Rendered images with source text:

※ ※ ※

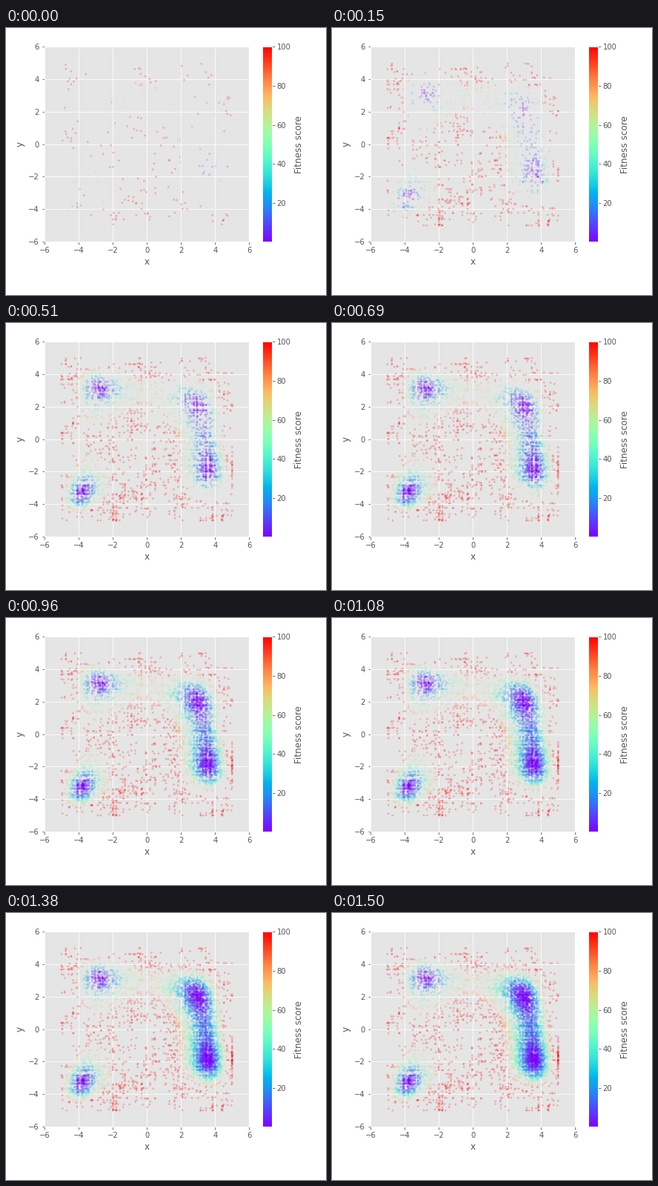
Recreate the animation shown at these times as a matplotlib script. Size 432 by 360 pixels, loop 1530 ms.

```python
import numpy as np
import matplotlib.pyplot as plt
from matplotlib.animation import FuncAnimation
from matplotlib.cm import ScalarMappable
from matplotlib.colors import Normalize

W, H, DPI = 432, 360, 72
FRAMES, STEP_MS = 51, 30
LIMIT = 5.0

# Where the first generation gathers
CLUMPS = [
    (-4.4, 4.0), (-4.3, 0.3), (-2.7, -0.9), (-4.2, -3.8), (-1.9, -4.0),
    (-0.4, -4.2), (-0.9, -2.6), (-0.3, 1.1), (-0.3, 4.3), (1.6, 0.8),
    (1.2, -1.0), (1.8, -3.4), (3.7, -1.3), (4.6, -4.4), (4.6, 2.7), (2.9, 4.3),
]

rng = np.random.default_rng(7)
genes = rng.uniform(-LIMIT, LIMIT, (2, 150))


def fitness(p):
    x, y = p[..., 0], p[..., 1]
    return (x**2 + y - 11) ** 2 + (x + y**2 - 7) ** 2


def inherit(p, chance):
    """Swap coordinates for the nearest shared gene, which lines points up."""
    p = p.copy()
    for axis in (0, 1):
        near = np.abs(p[:, axis, None] - genes[axis]).argmin(axis=1)
        swap = rng.random(len(p)) < chance
        p[swap, axis] = genes[axis][near[swap]]
    return np.clip(p, -LIMIT, LIMIT)


def first_generation():
    clumped = np.repeat(CLUMPS, 9, axis=0)
    clumped += rng.normal(0, 0.55, clumped.shape)
    spread = rng.uniform(-LIMIT, LIMIT, (56, 2))
    p = np.vstack([clumped, spread])
    return p[np.abs(p).max(axis=1) < 4.95]


def wanderers(parents, n):
    """Children that keep one parent coordinate and shift the other."""
    kids = parents[rng.integers(len(parents), size=n)].copy()
    axis = rng.integers(2, size=n)
    kids[np.arange(n), axis] += rng.normal(0, 0.6, n)
    return inherit(kids, 0.3)


def settlers(n, k):
    """Points drawn towards the four minima; the left ones die out."""
    p = rng.uniform(-LIMIT, LIMIT, (n * 60, 2))
    x, y = p.T
    f = fitness(p)
    keep = 0.25 * np.exp(-f / 8) + 0.13 * np.exp(-f / 35)
    left = np.exp(-max(0, k - 17) / 4) * np.where(y < 0, 2, 1.2)
    lower = 1.2 + 0.8 * np.exp(-k / 25)
    keep *= np.where(x < 0, left, np.where(y < 0.3, lower, 1))
    p = p[rng.random(len(p)) < keep][:n]
    return inherit(p, 0.65 if k < 18 else 0.25)


def edge_points(n):
    return np.column_stack([np.full(n, LIMIT), rng.normal(-1.9, 0.65, n)])


def evolve():
    points = [first_generation()]
    for k in range(1, FRAMES):
        parents = np.vstack(points[:3])
        points.append(np.vstack([
            wanderers(parents, int(220 * np.exp(-k / 4.5))),
            settlers(min(25 + 8 * k, 115), k),
            edge_points(1),
        ]))
    return np.vstack(points), np.cumsum([len(p) for p in points])


points, counts = evolve()
scores = fitness(points)

plt.style.use("ggplot")
fig = plt.figure(figsize=(W / DPI, H / DPI), dpi=DPI, facecolor="white")
ax = fig.add_axes([0.12, 0.2, 0.8, 0.73])
ax.set(xlim=(-6, 6), ylim=(-6, 6), xlabel="x", ylabel="y")
ax.set_xticks(range(-6, 7, 2))
ax.set_yticks(range(-6, 7, 2))

norm = Normalize(0.3, 100)
dots = ax.scatter([], [], c=[], s=5, cmap="rainbow", norm=norm, alpha=0.2)

bar = fig.colorbar(ScalarMappable(norm, "rainbow"), ax=ax, pad=0.05)
bar.set_ticks(range(20, 101, 20))
bar.set_label("Fitness score")


def update(k):
    n = counts[k]
    dots.set_offsets(points[:n])
    dots.set_array(scores[:n])
    return (dots,)


anim = FuncAnimation(fig, update, frames=FRAMES, interval=STEP_MS,
                     repeat=True, repeat_delay=0, blit=False)
plt.show()
```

※ ※ ※

Would you provide an exact, picture-free copy of the data above?

Recreate the animation shown at these times as a matplotlib script. Size 432 by 360 pixels, loop 1530 ms.

```python
import numpy as np
import matplotlib.pyplot as plt
from matplotlib.animation import FuncAnimation
from matplotlib.cm import ScalarMappable
from matplotlib.colors import Normalize

W, H, DPI = 432, 360, 72
FRAMES, STEP_MS = 51, 30
LIMIT = 5.0

# Where the first generation gathers
CLUMPS = [
    (-4.4, 4.0), (-4.3, 0.3), (-2.7, -0.9), (-4.2, -3.8), (-1.9, -4.0),
    (-0.4, -4.2), (-0.9, -2.6), (-0.3, 1.1), (-0.3, 4.3), (1.6, 0.8),
    (1.2, -1.0), (1.8, -3.4), (3.7, -1.3), (4.6, -4.4), (4.6, 2.7), (2.9, 4.3),
]

rng = np.random.default_rng(7)
genes = rng.uniform(-LIMIT, LIMIT, (2, 150))


def fitness(p):
    x, y = p[..., 0], p[..., 1]
    return (x**2 + y - 11) ** 2 + (x + y**2 - 7) ** 2


def inherit(p, chance):
    """Swap coordinates for the nearest shared gene, which lines points up."""
    p = p.copy()
    for axis in (0, 1):
        near = np.abs(p[:, axis, None] - genes[axis]).argmin(axis=1)
        swap = rng.random(len(p)) < chance
        p[swap, axis] = genes[axis][near[swap]]
    return np.clip(p, -LIMIT, LIMIT)


def first_generation():
    clumped = np.repeat(CLUMPS, 9, axis=0)
    clumped += rng.normal(0, 0.55, clumped.shape)
    spread = rng.uniform(-LIMIT, LIMIT, (56, 2))
    p = np.vstack([clumped, spread])
    return p[np.abs(p).max(axis=1) < 4.95]


def wanderers(parents, n):
    """Children that keep one parent coordinate and shift the other."""
    kids = parents[rng.integers(len(parents), size=n)].copy()
    axis = rng.integers(2, size=n)
    kids[np.arange(n), axis] += rng.normal(0, 0.6, n)
    return inherit(kids, 0.3)


def settlers(n, k):
    """Points drawn towards the four minima; the left ones die out."""
    p = rng.uniform(-LIMIT, LIMIT, (n * 60, 2))
    x, y = p.T
    f = fitness(p)
    keep = 0.25 * np.exp(-f / 8) + 0.13 * np.exp(-f / 35)
    left = np.exp(-max(0, k - 17) / 4) * np.where(y < 0, 2, 1.2)
    lower = 1.2 + 0.8 * np.exp(-k / 25)
    keep *= np.where(x < 0, left, np.where(y < 0.3, lower, 1))
    p = p[rng.random(len(p)) < keep][:n]
    return inherit(p, 0.65 if k < 18 else 0.25)


def edge_points(n):
    return np.column_stack([np.full(n, LIMIT), rng.normal(-1.9, 0.65, n)])


def evolve():
    points = [first_generation()]
    for k in range(1, FRAMES):
        parents = np.vstack(points[:3])
        points.append(np.vstack([
            wanderers(parents, int(220 * np.exp(-k / 4.5))),
            settlers(min(25 + 8 * k, 115), k),
            edge_points(1),
        ]))
    return np.vstack(points), np.cumsum([len(p) for p in points])


points, counts = evolve()
scores = fitness(points)

plt.style.use("ggplot")
fig = plt.figure(figsize=(W / DPI, H / DPI), dpi=DPI, facecolor="white")
ax = fig.add_axes([0.12, 0.2, 0.8, 0.73])
ax.set(xlim=(-6, 6), ylim=(-6, 6), xlabel="x", ylabel="y")
ax.set_xticks(range(-6, 7, 2))
ax.set_yticks(range(-6, 7, 2))

norm = Normalize(0.3, 100)
dots = ax.scatter([], [], c=[], s=5, cmap="rainbow", norm=norm, alpha=0.2)

bar = fig.colorbar(ScalarMappable(norm, "rainbow"), ax=ax, pad=0.05)
bar.set_ticks(range(20, 101, 20))
bar.set_label("Fitness score")


def update(k):
    n = counts[k]
    dots.set_offsets(points[:n])
    dots.set_array(scores[:n])
    return (dots,)


anim = FuncAnimation(fig, update, frames=FRAMES, interval=STEP_MS,
                     repeat=True, repeat_delay=0, blit=False)
plt.show()
```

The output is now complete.